For years I’ve operated on the assumption that the last helmetless player in the NFL was Bears end Dick Plasman in 1941. Never have I come across anything to disabuse me of that notion. Until now. Sort of.
Last night — typically, while researching something else — I came across some amusing new evidence. It was buried in Roy McHugh’s column for the Pittsburgh Press on Jan. 22, 1967. McHugh’s subject, Carl Brettschneider, was telling tales about his days as a linebacker-enforcer with the Lions in the ’60s. Then he told one about Joe Don Looney, the free-spirited running back, that I’d never heard before.
To set the stage, Looney was the 12th pick of the 1964 draft, a wonderfully athletic — if difficult — running back out of Oklahoma. The Giants, who picked him, traded him to the Colts before the preseason was over. Just didn’t want to deal with him. After a year in Baltimore, Joe Don’s act wore thin and he was dealt to the Lions. That’s where he crossed paths with Brettschneider, who by then was an assistant coach. This is from McHugh’s column:
One day in camp, Looney misplaced his helmet and refused to let the equipment man replace it. He practiced bareheaded and he “had that look in his eyes,” Brettschneider remembers.
“If Joe Don feels he is right, nobody’s going to change him,” Brettschneider said. “This equipment man was scared to death of him and the coaches couldn’t decide what to do. It was turning into a major problem — how to get a helmet on Joe Don Looney.
Brettschneider bet the coaches $100 he could fix everything up. In the dining room that night, he said to Looney, “I’ll meet you in the equipment room at 7:30.” Looney said, “I won’t be there.” But Brettschneider found him in the weight room at 7:30, “lifting 350 pounds like nothing,” and the weight room adjoined the equipment room.

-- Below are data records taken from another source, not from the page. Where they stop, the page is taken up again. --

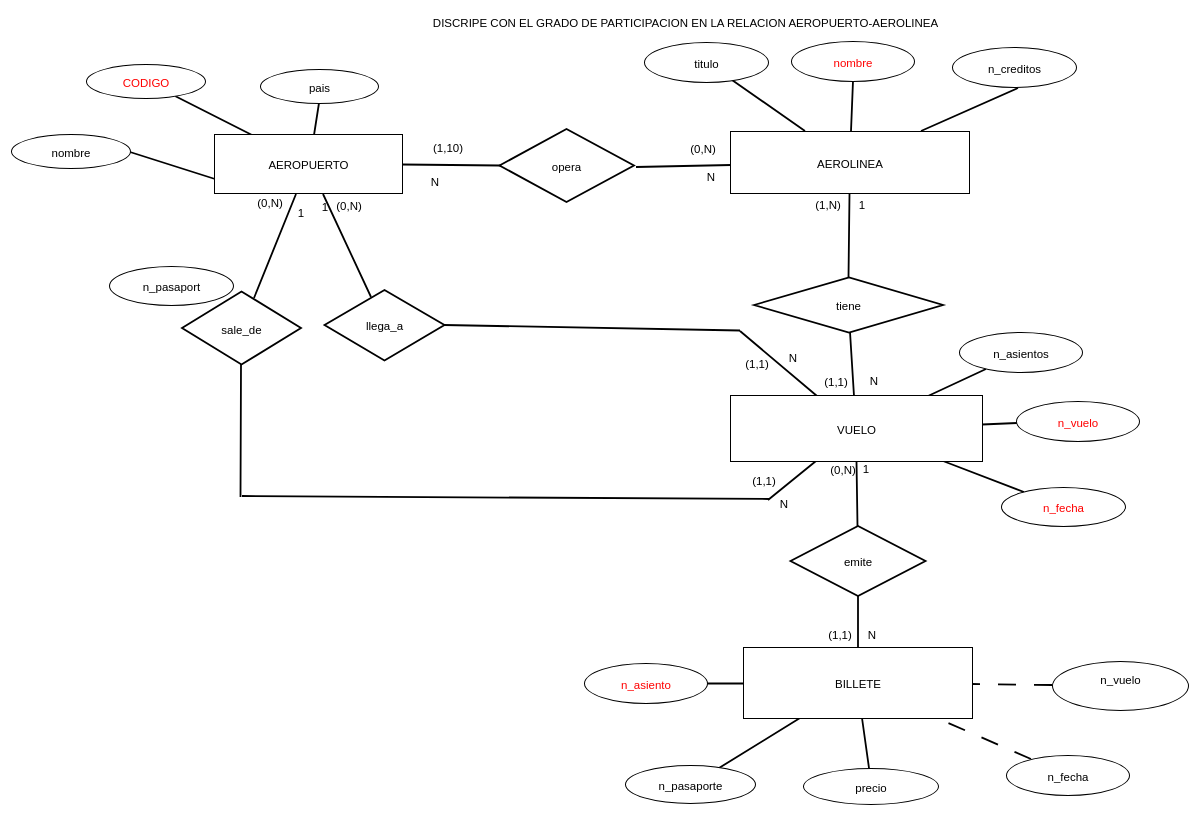
<!DOCTYPE html>
<html lang="es">
<head>
<meta charset="utf-8">
<title>Diagrama entidad-relación: aeropuerto y aerolínea</title>
<style>
  :root { --paper: #fff; --ink: #000; --key: #f00; }
  * { box-sizing: border-box; }
  html, body { margin: 0; overflow: hidden; background: var(--paper); }
  .diagram {
    position: relative; width: 1200px; height: 819px; overflow: hidden;
    color: var(--ink); background: var(--paper);
    font: 11.5px/14px "Liberation Sans", Arial, sans-serif;
  }
  h1 {
    position: absolute; left: 385px; top: 16px; width: 601px; margin: 0;
    font: inherit; text-align: center; white-space: nowrap;
  }
  .links { position: absolute; left: 0; top: 0; fill: none; stroke: var(--ink); stroke-width: 1.8; }
  .node {
    position: absolute; left: var(--x); top: var(--y); width: var(--w); height: var(--h);
    display: flex; align-items: center; justify-content: center; white-space: nowrap;
  }
  .entity, .attribute { border: 1.8px solid var(--ink); background: var(--paper); padding-top: 2px; }
  .attribute { border-radius: 50%; }
  .key { color: var(--key); }
  .raised { padding: 0 0 12px; }
  .relation { padding-top: 2px; }
  .degree {
    position: absolute; left: var(--x); top: var(--y);
    transform: translate(-50%, -50%); white-space: nowrap;
  }
</style>
</head>
<body>
<main class="diagram">
  <h1>DISCRIPE CON EL GRADO DE PARTICIPACION EN LA RELACION AEROPUERTO-AEROLINEA</h1>

  <svg class="links" width="1200" height="819" viewBox="0 0 1200 819" aria-hidden="true">
    <g id="attribute-links">
      <path d="M175 96 252 135M319 103 314 135M130 152 215 179"/>
      <path d="M732 80 805 131M853 81 851 131M1018 88 921 131"/>
      <path d="M986 369 928 396M1017 423 982 424.500M1024 492 943 461"/>
      <path d="M707 683.500H744M719 768 800 718M869 768 862 718"/>
      <path d="M1052 685 972 684" stroke-dasharray="18 18"/>
      <path d="M1031 759 946 722" stroke-dasharray="18 18"/>
    </g>
    <g id="relation-links">
      <path d="M402 164.500 500 165.500M636 167 731 165"/>
      <path d="M296 194 254 298M323 194 371 297"/>
      <path d="M444 325 740 330.500M740 331 817 396"/>
      <path d="M241 364 240.500 497M242 496 769 499M768 500 816 461"/>
      <path d="M849.500 194 848.500 278M850 332 854 396"/>
      <path d="M856.500 461 857.500 526M858 596V648"/>
    </g>
    <g id="relation-shapes" fill="#fff">
      <polygon points="499.500,165.500 566.500,129 634,165.500 566.500,202"/>
      <polygon points="182,328 241.500,291.500 301,328 241.500,364.500"/>
      <polygon points="324.500,325 384.500,290 444.500,325 384.500,360.500"/>
      <polygon points="754,305 849,277.500 943,305 849,332.500"/>
      <polygon points="790.500,561 858,526 925.500,561 858,596"/>
    </g>
  </svg>

  <section aria-label="Aeropuerto">
    <div class="node entity" style="--x:214px;--y:134px;--w:189px;--h:60px">AEROPUERTO</div>
    <div class="node attribute key" style="--x:86px;--y:64px;--w:120px;--h:35px">CODIGO</div>
    <div class="node attribute" style="--x:260px;--y:69px;--w:119px;--h:35px">pais</div>
    <div class="node attribute" style="--x:11px;--y:134px;--w:120px;--h:35px">nombre</div>
    <div class="node attribute" style="--x:109px;--y:266px;--w:125px;--h:40px">n_pasaport</div>
  </section>

  <section aria-label="Aerolinea">
    <div class="node entity" style="--x:730px;--y:131px;--w:240px;--h:63px">AEROLINEA</div>
    <div class="node attribute" style="--x:644px;--y:42px;--w:125px;--h:41px">titulo</div>
    <div class="node attribute key" style="--x:791px;--y:41px;--w:124px;--h:41px">nombre</div>
    <div class="node attribute" style="--x:952px;--y:47px;--w:125px;--h:41px">n_creditos</div>
  </section>

  <section aria-label="Vuelo">
    <div class="node entity" style="--x:730px;--y:395px;--w:253px;--h:67px">VUELO</div>
    <div class="node attribute" style="--x:959px;--y:332px;--w:124px;--h:41px">n_asientos</div>
    <div class="node attribute key" style="--x:1016px;--y:401px;--w:124px;--h:41px">n_vuelo</div>
    <div class="node attribute key" style="--x:1001px;--y:487px;--w:125px;--h:40px">n_fecha</div>
  </section>

  <section aria-label="Billete">
    <div class="node entity" style="--x:743px;--y:647px;--w:230px;--h:72px">BILLETE</div>
    <div class="node attribute key" style="--x:584px;--y:663px;--w:124px;--h:41px">n_asiento</div>
    <div class="node attribute" style="--x:625px;--y:765px;--w:131px;--h:39px">n_pasaporte</div>
    <div class="node attribute" style="--x:803px;--y:768px;--w:136px;--h:37px">precio</div>
    <div class="node attribute" style="--x:1006px;--y:755px;--w:124px;--h:41px">n_fecha</div>
    <div class="node attribute raised" style="--x:1052px;--y:661px;--w:137px;--h:50px">n_vuelo</div>
  </section>

  <section aria-label="Relaciones">
    <div class="node relation" style="--x:499px;--y:129px;--w:135px;--h:73px">opera</div>
    <div class="node relation" style="--x:182px;--y:292px;--w:119px;--h:73px">sale_de</div>
    <div class="node relation" style="--x:324px;--y:290px;--w:121px;--h:70px">llega_a</div>
    <div class="node relation" style="--x:754px;--y:277px;--w:189px;--h:56px">tiene</div>
    <div class="node relation" style="--x:790px;--y:526px;--w:136px;--h:70px">emite</div>
  </section>

  <section aria-label="Grados de participacion">
    <span class="degree" style="--x:448px;--y:148px">(1,10)</span>
    <span class="degree" style="--x:435px;--y:182px">N</span>
    <span class="degree" style="--x:703px;--y:149px">(0,N)</span>
    <span class="degree" style="--x:711px;--y:177px">N</span>
    <span class="degree" style="--x:270px;--y:203px">(0,N)</span>
    <span class="degree" style="--x:301px;--y:213px">1</span>
    <span class="degree" style="--x:325px;--y:207px">1</span>
    <span class="degree" style="--x:349px;--y:206px">(0,N)</span>
    <span class="degree" style="--x:828px;--y:205px">(1,N)</span>
    <span class="degree" style="--x:862px;--y:205px">1</span>
    <span class="degree" style="--x:757px;--y:364px">(1,1)</span>
    <span class="degree" style="--x:793px;--y:358px">N</span>
    <span class="degree" style="--x:836px;--y:382px">(1,1)</span>
    <span class="degree" style="--x:874px;--y:381px">N</span>
    <span class="degree" style="--x:764px;--y:481px">(1,1)</span>
    <span class="degree" style="--x:784px;--y:504px">N</span>
    <span class="degree" style="--x:843px;--y:470px">(0,N)</span>
    <span class="degree" style="--x:866px;--y:469px">1</span>
    <span class="degree" style="--x:840px;--y:635px">(1,1)</span>
    <span class="degree" style="--x:872px;--y:635px">N</span>
  </section>
</main>
</body>
</html>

“Let’s go get a helmet,” Brettschneider suggested. Looney walked over and tried one for size. It didn’t fit, but he said, “This is good enough.” Brettschneider said, “I’m telling you to get one that fits.” Looney got one that fit.
Brettschneider never collected his $100.

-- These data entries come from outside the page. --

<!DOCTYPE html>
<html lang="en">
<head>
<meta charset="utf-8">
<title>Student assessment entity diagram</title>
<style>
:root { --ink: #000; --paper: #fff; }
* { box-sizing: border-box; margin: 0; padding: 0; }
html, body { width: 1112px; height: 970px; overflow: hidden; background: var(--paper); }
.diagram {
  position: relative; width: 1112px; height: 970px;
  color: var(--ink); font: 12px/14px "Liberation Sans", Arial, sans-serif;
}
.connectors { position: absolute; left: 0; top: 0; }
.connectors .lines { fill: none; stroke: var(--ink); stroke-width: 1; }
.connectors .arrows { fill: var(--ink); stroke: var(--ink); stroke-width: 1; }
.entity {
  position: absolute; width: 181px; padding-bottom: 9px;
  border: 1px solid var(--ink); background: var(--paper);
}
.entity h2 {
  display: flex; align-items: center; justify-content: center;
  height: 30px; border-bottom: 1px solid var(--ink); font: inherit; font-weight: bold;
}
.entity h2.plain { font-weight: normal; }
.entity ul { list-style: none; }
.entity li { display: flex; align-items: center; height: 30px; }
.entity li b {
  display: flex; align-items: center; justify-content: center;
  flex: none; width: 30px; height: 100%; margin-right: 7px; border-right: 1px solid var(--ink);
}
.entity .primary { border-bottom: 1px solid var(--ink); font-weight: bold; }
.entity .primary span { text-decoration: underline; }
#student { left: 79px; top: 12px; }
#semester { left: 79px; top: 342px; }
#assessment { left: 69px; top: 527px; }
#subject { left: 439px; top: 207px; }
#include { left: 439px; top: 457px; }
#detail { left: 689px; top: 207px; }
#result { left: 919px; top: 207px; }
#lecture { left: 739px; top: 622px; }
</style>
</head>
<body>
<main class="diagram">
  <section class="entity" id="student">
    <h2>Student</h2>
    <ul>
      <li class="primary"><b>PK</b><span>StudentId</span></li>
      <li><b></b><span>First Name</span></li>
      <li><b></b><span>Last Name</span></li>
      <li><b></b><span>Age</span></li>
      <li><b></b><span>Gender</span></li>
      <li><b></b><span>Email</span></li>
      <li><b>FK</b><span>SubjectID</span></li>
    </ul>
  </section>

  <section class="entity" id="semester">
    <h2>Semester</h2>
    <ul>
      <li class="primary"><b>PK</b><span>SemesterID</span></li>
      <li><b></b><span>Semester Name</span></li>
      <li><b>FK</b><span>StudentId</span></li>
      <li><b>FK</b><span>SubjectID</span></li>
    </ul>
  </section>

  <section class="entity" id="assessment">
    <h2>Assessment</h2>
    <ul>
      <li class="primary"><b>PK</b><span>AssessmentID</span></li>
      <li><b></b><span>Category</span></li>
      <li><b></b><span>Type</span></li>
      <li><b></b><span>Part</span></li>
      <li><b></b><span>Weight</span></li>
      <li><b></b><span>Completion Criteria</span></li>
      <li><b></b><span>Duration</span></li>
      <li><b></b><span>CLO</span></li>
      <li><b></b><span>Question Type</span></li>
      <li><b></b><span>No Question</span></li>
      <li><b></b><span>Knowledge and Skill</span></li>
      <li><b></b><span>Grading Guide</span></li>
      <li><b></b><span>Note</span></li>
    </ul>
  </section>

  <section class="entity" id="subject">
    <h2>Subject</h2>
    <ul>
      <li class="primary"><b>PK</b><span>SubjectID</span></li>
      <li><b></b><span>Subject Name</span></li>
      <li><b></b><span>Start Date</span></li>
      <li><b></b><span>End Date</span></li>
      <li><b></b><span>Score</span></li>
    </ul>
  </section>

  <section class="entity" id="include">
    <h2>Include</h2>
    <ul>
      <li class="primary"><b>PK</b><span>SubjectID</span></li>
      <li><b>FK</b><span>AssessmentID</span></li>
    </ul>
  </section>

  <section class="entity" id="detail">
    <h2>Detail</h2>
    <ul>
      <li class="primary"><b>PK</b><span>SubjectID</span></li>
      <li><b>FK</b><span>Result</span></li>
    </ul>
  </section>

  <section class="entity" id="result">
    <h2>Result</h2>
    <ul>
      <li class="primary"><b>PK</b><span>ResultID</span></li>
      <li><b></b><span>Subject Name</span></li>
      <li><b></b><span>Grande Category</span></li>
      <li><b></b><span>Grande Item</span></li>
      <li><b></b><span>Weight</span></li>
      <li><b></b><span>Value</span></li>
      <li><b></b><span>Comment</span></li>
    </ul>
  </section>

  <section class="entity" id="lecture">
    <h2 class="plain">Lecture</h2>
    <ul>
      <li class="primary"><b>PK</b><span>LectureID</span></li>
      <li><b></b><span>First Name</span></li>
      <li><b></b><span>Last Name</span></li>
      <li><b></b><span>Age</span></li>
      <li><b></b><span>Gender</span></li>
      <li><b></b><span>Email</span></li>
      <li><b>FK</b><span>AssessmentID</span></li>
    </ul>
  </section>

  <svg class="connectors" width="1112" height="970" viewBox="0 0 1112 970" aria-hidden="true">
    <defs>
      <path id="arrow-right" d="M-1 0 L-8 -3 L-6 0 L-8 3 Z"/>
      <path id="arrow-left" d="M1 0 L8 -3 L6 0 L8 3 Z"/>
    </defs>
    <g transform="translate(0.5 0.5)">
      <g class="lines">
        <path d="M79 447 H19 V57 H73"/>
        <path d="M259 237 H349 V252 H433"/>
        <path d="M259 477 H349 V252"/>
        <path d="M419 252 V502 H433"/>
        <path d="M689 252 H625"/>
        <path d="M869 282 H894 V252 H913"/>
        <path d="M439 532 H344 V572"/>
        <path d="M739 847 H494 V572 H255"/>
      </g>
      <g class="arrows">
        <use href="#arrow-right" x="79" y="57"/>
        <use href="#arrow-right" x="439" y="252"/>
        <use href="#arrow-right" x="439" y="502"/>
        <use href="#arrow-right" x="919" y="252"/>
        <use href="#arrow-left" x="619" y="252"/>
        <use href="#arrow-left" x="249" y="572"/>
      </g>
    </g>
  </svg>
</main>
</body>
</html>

But at least he kept the kid from doing serious damage to his cranium. Anyway, there you have it, folks: the last NFLer to play without a helmet (even if it was only in practice) — in 1965!
Joe Don Looney: the gift that keeps on giving.